Australia: The Land Where Time Began
Placoderms - "plate skin" - Class Placodermi
Placoderms are armour-plated gnathostomes.
The Placodermi includes 6 clades (Denison, 1978; Goujet & Young, 1995). In phylogenetic sequence from basal to most derived (Goujet, 2001; Smith & Johanson, 2003) they are the Acanthoraci, Rhenanida, Antiarchi, Petalichthyida, Ptychodontida and Arthrodira. Of these the Arthrodires are the largest group.
They appeared in the fossil record about 420 Ma in the Early Silurian and by 400 Ma in the Devonian all major placoderm orders were present. The most recent evidence suggests that placoderms share a common ancestor with sharks. In both sharks and placoderms the males have external clasping organs for internal fertilisation. But only 1 group of placoderms, the ptyctodontids, have these organs.
In the Devonian they were very successful, becoming the dominant fish type in Australia and throughout the rest of the world. By the start of the Carboniferous there were only 1 or 2 genera, and they went extinct soon after, leaving no known living descendants. Some have suggested that ghost fish (chimaeras) may be related.
The origin of the placoderms is problematic. Some of the oldest known placoderms show some similarity to the heterostracan agnathans, the head and trunk region of both types is covered with a bony shield, a short scaly tail extending from the armoured part of the body. The shield was of the same construction in placoderms and heterostracans - there were 3 distinct layers, and holes for bone-producing cells within the bone. The unique aspect of the placoderm armour is that the head and trunk shields act separately, being hinged to one another and moving relative to each other.
The relationship of placoderms to other fish types - sharks, acanthodians and bony fish - is uncertain. There are many theories. A big problem when sorting out the relationships is the lack, so far, of good quality fossils prior to the Devonian. The placoderms and other fish types are already highly specialised when they first appear in the fossil record in the Early Devonian. The lack of unspecialised forms makes it difficult to construct a family tree for placoderms, and for vertebrates in general, as they among the earliest know vertebrates. It is not known if the armour developed at beginning of the Early Devonian, on previously diversified forms that lacked the bony in their shields, or if earlier stages had already developed armour but have not yet been found.
In the oldest known placoderms the braincase is already heavily ossified and attached to the upper jaw and the cheek bones. Most placoderms had bony plates around the edge of their mouths that acted as teeth, 1 or 2 large ones in the upper jaw and a single pair in the lower jaw, but a few had small tooth-like structures. The vertebrae have bony arches above and below the centra, the neural and haemal arches, but the centra are still composed of cartilage. The front elements of this vertebral complex is usually fused, the structure being called the sinarcual, which is articulated in 2 places with the occipital condyles at the back of the skull. This arrangement was to aid in the up and down movement of the head during feeding.
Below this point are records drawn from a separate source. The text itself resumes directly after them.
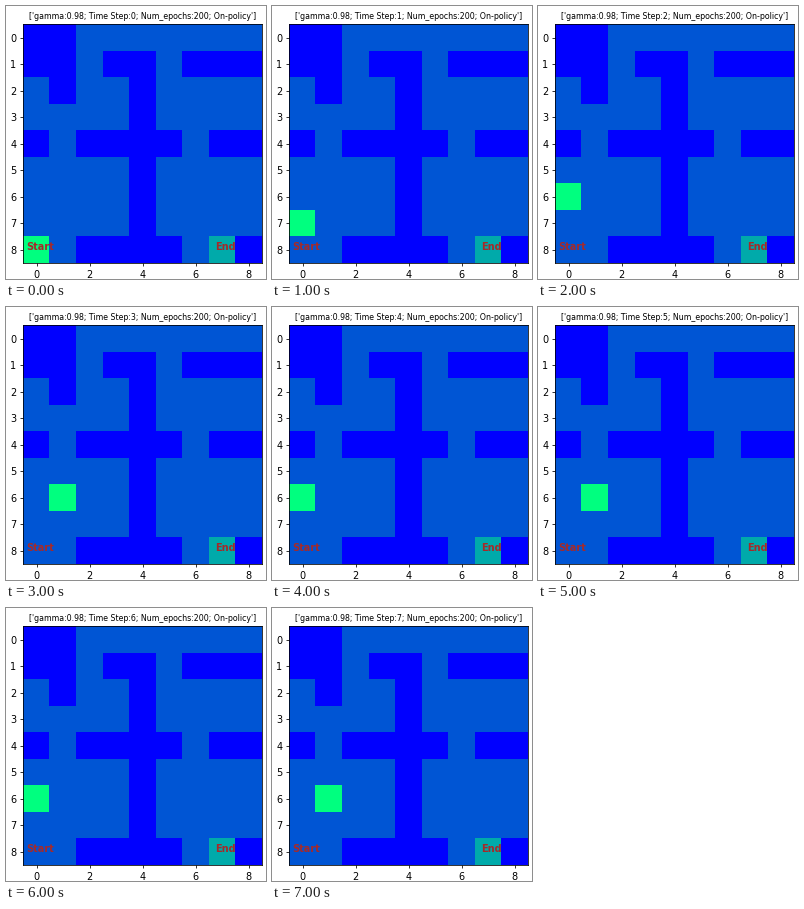
A matplotlib script that plays this animation: 260 by 273 pixels, repeating every 8 s.

```python
import matplotlib.pyplot as plt
import numpy as np
from matplotlib.animation import FuncAnimation

W, H, DPI = 260, 273, 70.5
LEFT, TOP, SIDE = 17.4, 18.4, 238.5

# '#' is a wall, '.' is open floor
MAZE = [
    "##.......",
    "##.##.###",
    ".#..#....",
    "....#....",
    "#.####.##",
    "....#....",
    "....#....",
    "....#....",
    "..####..#",
]
WALL, FLOOR, GOAL, AGENT = 0, 1, 2, 3
GOAL_CELL = (8, 7)
PATH = [(8, 0), (7, 0), (6, 0), (6, 1), (6, 0), (6, 1), (6, 0), (6, 1)]

base = np.array([[WALL if c == "#" else FLOOR for c in row] for row in MAZE])
base[GOAL_CELL] = GOAL


def grid_at(step):
    grid = base.copy()
    grid[PATH[step]] = AGENT
    return grid


def caption(step):
    return f"['gamma:0.98; Time Step:{step}; Num_epochs:200; On-policy']"


plt.rcParams["font.family"] = "DejaVu Sans"
fig = plt.figure(figsize=((W + 0.001) / DPI, (H + 0.001) / DPI), dpi=DPI,
                 facecolor="white")
ax = fig.add_axes([LEFT / W, 1 - (TOP + SIDE) / H, SIDE / W, SIDE / H])
image = ax.imshow(grid_at(0), cmap="winter", vmin=WALL, vmax=AGENT,
                  interpolation="nearest", aspect="auto")
ax.set_xticks(range(0, 9, 2))
ax.set_yticks(range(9))
title = ax.set_title(caption(0), fontsize=8)

for x, word in ((0.12, "Start"), (7.12, "End")):
    ax.text(x, 8, word, color="brown", fontsize=10, weight="bold", ha="center")


def update(step):
    image.set_data(grid_at(step))
    title.set_text(caption(step))
    return image, title


anim = FuncAnimation(fig, update, frames=len(PATH), interval=1000,
                     repeat=True, repeat_delay=0, blit=False)
plt.show()
```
This arrangement increases efficiency of forward movement by restricting movement to the vertical, but at the expense of lateral movement of the head.
Placoderms had pelvic and pectoral fins that were paired, the tail fin being heterocercal, the dorsal lobe was larger than the ventral lobe. This design tends to push the fish down as it swims. From this tail structure and the fact that most placoderms showed some degree of dorso-ventral flattening, it seems they were probably bottom feeders, in oceans, lakes and streams. A process that continued through the Devonian was the gradual loss by some placoderms of the heavy armour, and even the de-ossification of the spinal column, apparently to allow a move to higher levels of the water column, where this bone loss would make them lighter for swimming and probably gave them greater speed.
There are 5 or 6 main groups of placoderms. The uncertainty relates to the difference in opinion of some palaeontologists, disagreeing on the groups the various taxa should be divided into.
A placoderm was found in Antarctica in 1997 in which pigment cells had been preserved. Its ventral surface was iridescent and its dorsal surface was red (2).
see Oldest Mother
|Author: M. H. Monroe Email: firstname.lastname@example.org Sources & Further reading|